MABS-4 housing microfinance initiative was initiated with a market demand study conducted jointly in July 2008 by MABS and the Microfinance Innovation Center for Resources and Alternatives. Leveraging USAID funding with financial support from Mercy Corps, MABS conducted a survey with four pilot banks to determine the demand for housing loans by their existing microfinance clients and non-clients. The survey revealed a strong demand for small loans for minor home repairs and improvements. It also uncovered a demand for loan products that would enable clients to build houses gradually based on their cash flow. Clients often relied on their own funds because no product was available in the market. This limited what they could do because they often had to wait until they had saved enough to purchase materials little by little to build or improve their homes, which cost more and added time for them to work on their homes. Results from the market study became the basis for designing the housing microfinance loan product that was tailored to client cash flows and based on the incremental building method practiced by Filipinos in the countryside. This reduced the risks to the bank and the clients and allowed clients to obtain more funds up front, allowing them to buy materials at a bulk rate and reduce their costs.

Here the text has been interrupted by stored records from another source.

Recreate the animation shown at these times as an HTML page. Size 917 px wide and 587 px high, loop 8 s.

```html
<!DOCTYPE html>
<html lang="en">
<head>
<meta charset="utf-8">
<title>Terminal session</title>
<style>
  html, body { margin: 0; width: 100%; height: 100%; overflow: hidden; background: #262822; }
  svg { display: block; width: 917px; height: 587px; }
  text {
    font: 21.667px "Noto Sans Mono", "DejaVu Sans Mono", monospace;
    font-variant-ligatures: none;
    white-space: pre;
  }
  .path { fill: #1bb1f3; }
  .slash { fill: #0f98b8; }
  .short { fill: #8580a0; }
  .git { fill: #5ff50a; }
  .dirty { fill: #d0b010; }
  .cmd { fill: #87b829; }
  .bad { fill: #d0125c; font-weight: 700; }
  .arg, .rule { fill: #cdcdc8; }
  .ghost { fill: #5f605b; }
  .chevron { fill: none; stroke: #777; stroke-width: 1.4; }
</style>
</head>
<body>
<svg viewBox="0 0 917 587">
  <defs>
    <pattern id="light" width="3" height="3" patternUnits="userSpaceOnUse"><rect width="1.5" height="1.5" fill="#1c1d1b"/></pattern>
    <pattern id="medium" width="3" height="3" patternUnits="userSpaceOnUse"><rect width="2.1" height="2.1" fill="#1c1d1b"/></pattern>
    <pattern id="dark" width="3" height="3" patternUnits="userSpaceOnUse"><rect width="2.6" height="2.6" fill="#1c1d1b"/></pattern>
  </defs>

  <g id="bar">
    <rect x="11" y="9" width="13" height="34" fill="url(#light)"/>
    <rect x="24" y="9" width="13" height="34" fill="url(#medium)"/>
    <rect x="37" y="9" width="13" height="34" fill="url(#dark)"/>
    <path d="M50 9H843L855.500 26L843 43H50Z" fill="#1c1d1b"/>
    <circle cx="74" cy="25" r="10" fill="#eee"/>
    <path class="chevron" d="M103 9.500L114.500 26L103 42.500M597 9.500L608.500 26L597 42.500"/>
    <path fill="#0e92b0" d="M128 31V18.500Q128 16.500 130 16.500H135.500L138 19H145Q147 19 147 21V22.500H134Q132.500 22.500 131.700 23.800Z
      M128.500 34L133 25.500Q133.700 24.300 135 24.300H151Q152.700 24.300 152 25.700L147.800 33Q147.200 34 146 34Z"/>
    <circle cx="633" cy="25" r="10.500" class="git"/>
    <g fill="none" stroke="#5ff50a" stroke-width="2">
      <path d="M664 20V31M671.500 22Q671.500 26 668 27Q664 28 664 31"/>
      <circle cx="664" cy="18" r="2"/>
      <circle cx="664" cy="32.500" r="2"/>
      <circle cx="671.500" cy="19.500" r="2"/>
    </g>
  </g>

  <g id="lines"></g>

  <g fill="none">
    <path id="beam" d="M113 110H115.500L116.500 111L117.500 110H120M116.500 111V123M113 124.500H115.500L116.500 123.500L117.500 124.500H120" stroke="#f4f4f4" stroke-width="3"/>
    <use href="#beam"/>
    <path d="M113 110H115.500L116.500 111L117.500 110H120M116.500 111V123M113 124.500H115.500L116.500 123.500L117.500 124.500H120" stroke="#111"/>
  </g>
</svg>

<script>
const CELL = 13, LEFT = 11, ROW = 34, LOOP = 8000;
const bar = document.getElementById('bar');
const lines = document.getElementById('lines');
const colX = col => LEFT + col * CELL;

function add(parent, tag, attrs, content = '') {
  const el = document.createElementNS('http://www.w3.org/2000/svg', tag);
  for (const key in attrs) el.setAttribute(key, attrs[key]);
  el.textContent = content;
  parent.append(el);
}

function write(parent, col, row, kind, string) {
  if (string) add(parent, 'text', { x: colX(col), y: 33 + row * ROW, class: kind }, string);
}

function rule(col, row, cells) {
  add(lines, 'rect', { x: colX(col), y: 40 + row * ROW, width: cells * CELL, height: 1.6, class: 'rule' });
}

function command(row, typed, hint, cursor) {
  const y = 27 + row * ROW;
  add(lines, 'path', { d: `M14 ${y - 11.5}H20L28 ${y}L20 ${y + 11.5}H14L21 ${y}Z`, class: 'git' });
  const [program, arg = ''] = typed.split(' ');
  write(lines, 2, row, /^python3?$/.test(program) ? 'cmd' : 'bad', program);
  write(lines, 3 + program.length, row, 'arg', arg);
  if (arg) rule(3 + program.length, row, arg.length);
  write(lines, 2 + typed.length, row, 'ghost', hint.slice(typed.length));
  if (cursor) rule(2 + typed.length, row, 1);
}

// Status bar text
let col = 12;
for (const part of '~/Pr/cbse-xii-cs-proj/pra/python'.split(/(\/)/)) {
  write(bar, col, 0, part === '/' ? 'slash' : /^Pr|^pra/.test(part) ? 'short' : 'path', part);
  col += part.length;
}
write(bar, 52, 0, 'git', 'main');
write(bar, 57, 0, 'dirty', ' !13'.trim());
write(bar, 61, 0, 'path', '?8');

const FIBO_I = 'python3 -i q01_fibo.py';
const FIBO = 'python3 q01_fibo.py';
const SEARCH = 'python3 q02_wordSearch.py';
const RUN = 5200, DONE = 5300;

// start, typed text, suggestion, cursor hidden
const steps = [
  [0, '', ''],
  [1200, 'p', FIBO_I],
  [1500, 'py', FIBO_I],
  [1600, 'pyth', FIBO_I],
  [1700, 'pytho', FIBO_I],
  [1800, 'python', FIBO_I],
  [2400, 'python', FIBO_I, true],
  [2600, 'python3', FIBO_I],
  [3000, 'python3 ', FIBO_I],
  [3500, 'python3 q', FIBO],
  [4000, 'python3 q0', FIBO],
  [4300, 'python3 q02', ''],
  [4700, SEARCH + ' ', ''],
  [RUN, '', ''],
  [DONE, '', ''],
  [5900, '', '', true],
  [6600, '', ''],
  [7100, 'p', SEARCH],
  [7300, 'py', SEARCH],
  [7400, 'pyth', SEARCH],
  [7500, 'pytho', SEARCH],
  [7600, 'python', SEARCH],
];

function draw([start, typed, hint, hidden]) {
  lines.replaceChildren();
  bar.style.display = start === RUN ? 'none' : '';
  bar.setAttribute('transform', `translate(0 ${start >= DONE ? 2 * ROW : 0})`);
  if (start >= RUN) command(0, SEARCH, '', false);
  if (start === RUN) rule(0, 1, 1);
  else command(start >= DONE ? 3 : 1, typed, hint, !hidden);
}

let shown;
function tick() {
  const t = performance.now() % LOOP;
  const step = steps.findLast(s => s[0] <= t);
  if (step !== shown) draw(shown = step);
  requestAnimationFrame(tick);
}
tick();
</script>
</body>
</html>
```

With training and technical guidance by MABS, participating banks developed and introduced housing loan products. Product testing in each bank was done in one or a couple of branches and offered initially to existing microfinance borrowers. Green Bank of Caraga initiated the first pilot testing in two branches in September 2008; the other pilot banks followed. By September 2009, 35 branches of the pilot banks were offering housing microfinance products and had reached more than 450 new borrowers with disbursements of more than 14 PHP million ($350,000).

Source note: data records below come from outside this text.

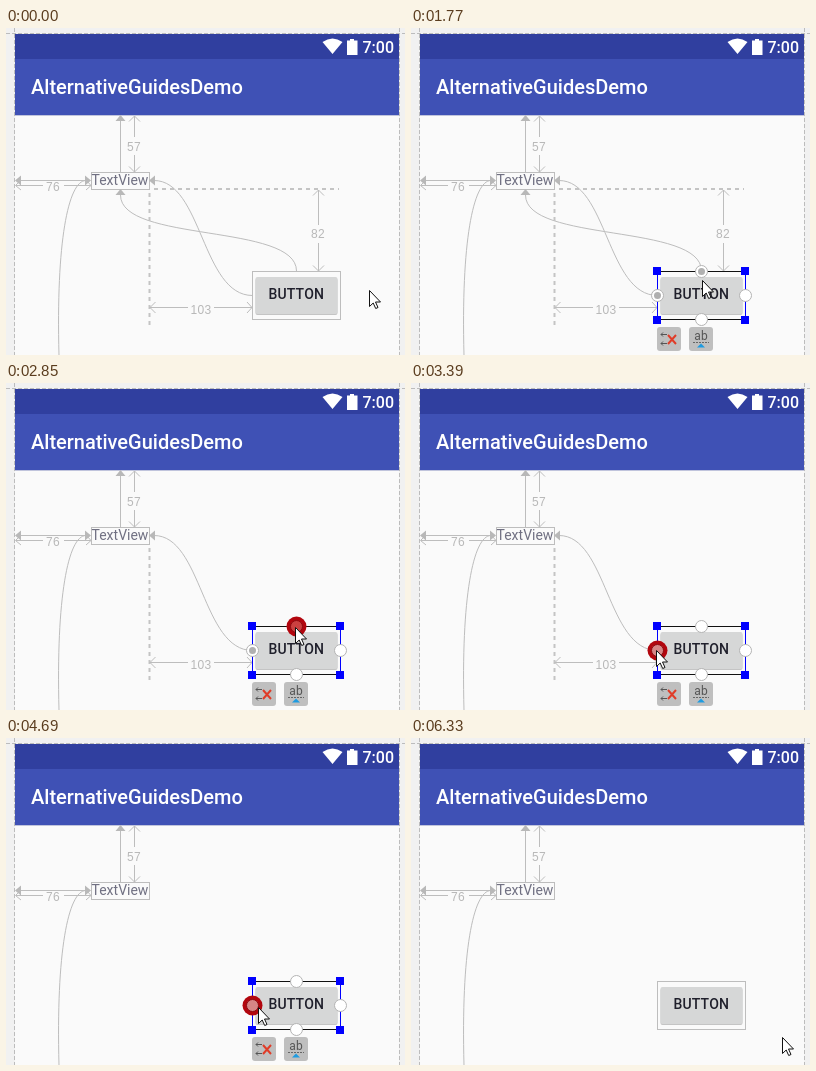
These frames come from a looping animation (399x327 px, 7260 ms). An HTML page:

```html
<!DOCTYPE html>
<html lang="en">
<head>
<meta charset="utf-8">
<title>Layout editor</title>
<style>
  html, body { margin: 0; width: 100%; height: 100%; overflow: hidden; background: #f1f1f1; }
  svg { display: block; width: 399px; height: 327px; }
  text { font-family: Roboto, sans-serif; }
  .line { fill: none; stroke: #bdbdbd; }
  .tip { fill: #b8b8b8; }
  .guide { fill: none; stroke: #c4c4c4; stroke-width: 2; stroke-dasharray: 4 4; }
  .edge { fill: none; stroke: #bcbcbc; stroke-dasharray: 4 2; }
  .num { font: 12px "Liberation Sans", Arial, sans-serif; fill: #b8b8b8; text-anchor: middle; letter-spacing: .4px; }
  .white { font-weight: 500; fill: #fff; }
  .anchor { fill: #fff; stroke: #b4b4b4; }
  .dot { fill: #b0b0b0; }
  .tool { fill: #bfbfbf; }
</style>
</head>
<body>
<svg viewBox="0 0 399 327">
  <rect x="9" width="384" y="6" height="321" fill="#fafafa"/>
  <rect x="9" width="384" y="6" height="25" fill="#303f9f"/>
  <rect x="9" width="384" y="31" height="56" fill="#3f51b5"/>
  <rect x="9" width="384" y="87" height="1" fill="#c0c4dc"/>
  <path class="edge" d="M0 5.5H399M8.5 0V327M393.5 0V327"/>

  <path fill="#fff" d="M316.5 14Q326.5 7 336.5 14L326.5 26ZM341 12.5H344V11H348V12.5H351.5V27H341Z"/>
  <text class="white" x="356.5" y="25" font-size="16">7:00</text>
  <text class="white" x="25" y="66" font-size="20">AlternativeGuidesDemo</text>

  <!-- constraints of the text view -->
  <path class="line" d="M114.5 92V144M128.5 88V109M128.5 127V144M123 93.5L128.5 88L134 93.5M123 138.5L128.5 144L134 138.5"/>
  <path class="line" d="M14 152.5H80M10 157.5H37M58 157.5H85M15 152L9.5 157.5L15 162M80 152L85 157.5L80 162"/>
  <path class="line" d="M80 152.5C62 152.5 50 215 53 327"/>
  <path class="tip" d="M114.5 87L119.5 93H109.5ZM9 152.5L15 147.5V157.5ZM85 152.5L79 147.5V157.5Z"/>
  <text class="num" x="128" y="123">57</text>
  <text class="num" x="47" y="163">76</text>

  <rect class="line" x="85.5" y="144.5" width="58" height="17"/>
  <text x="85.5" y="157" font-size="14" fill="#707082">TextView</text>

  <g class="topLink">
    <path class="guide" d="M148 161H333"/>
    <path class="line" d="M114.5 167C114.5 215 290.5 195 290.5 243M312.5 162V197M312.5 215V243M307 167.5L312.5 162L318 167.5M307 237.5L312.5 243L318 237.5"/>
    <path class="tip" d="M114.5 161L119.5 167H109.5Z"/>
    <text class="num" x="312" y="210">82</text>
  </g>
  <g class="leftLink">
    <path class="guide" d="M143.5 165V300"/>
    <path class="line" d="M148 152.5C196 152.5 196 267.5 246.5 267.5M144 279.5H182M208 279.5H246M149.5 274L144 279.5L149.5 285M241 274L246 279.5L241 285"/>
    <path class="tip" d="M143 152.5L149 147.5V157.5Z"/>
    <text class="num" x="195" y="286">103</text>
  </g>

  <g class="vertical">
    <circle class="anchor" cx="114.5" cy="140" r="5.5"/><circle class="dot" cx="114.5" cy="140" r="3.5"/>
    <circle class="anchor" cx="114.5" cy="166" r="5.5"/>
  </g>
  <g class="horizontal">
    <circle class="anchor" cx="85.5" cy="152.5" r="5.5"/><circle class="dot" cx="85.5" cy="152.5" r="3.5"/>
    <circle class="anchor" cx="143.5" cy="152.5" r="5.5"/>
  </g>

  <rect x="249.5" y="250" width="82" height="37" rx="2" fill="#c4c4c4"/>
  <rect x="249.5" y="249" width="82" height="37" rx="2" fill="#d6d7d7"/>
  <text x="290.3" y="271" font-size="14" font-weight="500" letter-spacing=".2" text-anchor="middle" fill="#20202c">BUTTON</text>
  <rect id="outline" x="246.5" y="243.5" width="88" height="48" fill="none"/>

  <g class="selected">
    <path d="M246 243.5H335M246 291.5H335" stroke="#111"/>
    <path d="M246.5 243V292M334.5 243V292" stroke="#00f"/>
    <path fill="#00f" d="M242 239h8v8h-8zM330 239h8v8h-8zM242 288h8v8h-8zM330 288h8v8h-8z"/>
    <circle class="anchor" cx="290.5" cy="243.5" r="6"/>
    <circle class="anchor" cx="246.5" cy="267.5" r="6"/>
    <circle class="anchor" cx="334.5" cy="267.5" r="6"/>
    <circle class="anchor" cx="290.5" cy="291.5" r="6"/>
    <circle class="dot topLink" cx="290.5" cy="243.5" r="3.5"/>
    <circle class="dot leftLink" cx="246.5" cy="267.5" r="3.5"/>
    <g class="hot">
      <circle r="10" fill="#b2060e"/>
      <circle id="core" r="6" stroke="#8c0a10"/>
    </g>
    <rect class="tool" x="246" y="299" width="24" height="24" rx="3"/>
    <rect class="tool" x="278" y="299" width="24" height="24" rx="3"/>
    <path fill="none" stroke="#555" d="M250 306.5H256M252 304.5L250 306.5L252 308.5M250 315.5H256M252 313.5L250 315.5L252 317.5"/>
    <path stroke="#e03c28" stroke-width="2" d="M257 307L265 316M265 307L257 316"/>
    <text x="290" y="312" font-size="12" text-anchor="middle" fill="#555">ab</text>
    <path stroke="#666" stroke-dasharray="2 1" d="M282 314.5H298"/>
    <path fill="#1e9be0" d="M290 315.5L294 319.5H286Z"/>
  </g>

  <g id="pointer">
    <circle class="press" cx=".5" cy=".5" r="11.5" fill="none" stroke="#444"/>
    <path d="M.5 .5V16.5L4.2 13L6.7 18.5L9 17.5L6.5 12H11.5Z" fill="#fff" stroke="#111"/>
  </g>
</svg>
<script>
const LOOP = 7260;
const $ = id => document.getElementById(id);
const show = (name, on) => document.querySelectorAll('.' + name)
  .forEach(el => el.style.display = on ? '' : 'none');
const within = (t, a, b) => t >= a && t < b;
const mix = (a, b, p) => a.map((v, i) => v + (b[i] - v) * p);
const ease = p => p * p * (3 - 2 * p);

// Progress in n equal jumps, the first at a and the last at b.
function jumps(t, a, b, n) {
  if (t < a) return 0;
  return Math.min(1, (Math.floor((t - a) / (b - a) * (n - 1) + .001) + 1) / n);
}

const spot = {
  start: [363, 262], dip: [325, 303], enter: [291, 245], press: [291, 253],
  top: [289, 244], left: [245, 267], away: [371, 299]
};
const presses = [[1530, 1690], [2310, 2460], [4000, 4160], [6160, 6330]];

function pointerAt(t) {
  if (t < 1530) {
    const p = jumps(t, 680, 1380, 10);
    if (p > .81) return mix(spot.enter, spot.press, (p - .8) / .2);
    const q = p / .8;
    return mix(mix(spot.start, spot.dip, q), mix(spot.dip, spot.enter, q), q);
  }
  if (t < 3000) return mix(spot.press, spot.top, ease(jumps(t, 1690, 2240, 8)));
  if (t < 4690) return mix(spot.top, spot.left, ease(Math.min(1, jumps(t, 3000, 3540, 8) / .75)));
  return mix(spot.left, spot.away, ease(jumps(t, 4690, 5150, 7)));
}

function draw(t) {
  const [x, y] = pointerAt(t).map(Math.round);
  const selected = within(t, 1690, 6330);
  const near = (ax, ay) => Math.hypot(x - ax, y - ay) < 9;
  const onTop = near(290, 243), onLeft = near(246, 267);

  $('pointer').setAttribute('transform', `translate(${x} ${y})`);
  show('press', presses.some(([a, b]) => within(t, a, b)));

  show('topLink', t < 2620);
  show('leftLink', t < 4300);
  show('vertical', within(t, 2540, 2770));
  show('horizontal', within(t, 4160, 4380));

  show('selected', selected);
  $('outline').style.display = selected ? 'none' : '';
  $('outline').setAttribute('stroke', t < 1690 && x < 335 && y < 292 ? '#4a9fd8' : '#bdbdbd');

  show('hot', onTop || onLeft);
  document.querySelector('.hot').setAttribute('transform',
    onTop ? 'translate(290.5 243.5)' : 'translate(246.5 267.5)');
  $('core').setAttribute('fill', onTop || within(t, 3690, 3770) ? '#cb4040' : '#d68686');
}

const origin = performance.now();
function tick() {
  draw((performance.now() - origin) % LOOP);
  requestAnimationFrame(tick);
}
draw(0);
requestAnimationFrame(tick);
</script>
</body>
</html>
```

With the results of the pilot test and after several months of policy discussion with RBAP, MABS, and the Bangko Sentral ng Pilipinas, BSP issued a circular allowing qualified rural banks to offer housing microfinance loans using standard procedures and policies developed by MABS during the pilot test.
After a year of working with the four banks, MABS conducted several additional training courses for other banks. As a result of their training, other banks decided to include housing microfinance as one of their product lines. As of June 2012, 83 branches have helped more than 4,000 borrowers improve their homes with more than 180.3 million PHP in housing microfinance loans disbursed, exceeding the targets of at least 50 branches and 4,000 borrowers. Borrowers used their loans mostly to make minor repairs and home improvements. Banks introduced the product as an incentive product to their borrowers with a good record, but were beginning to offer this product to new bank clients as well.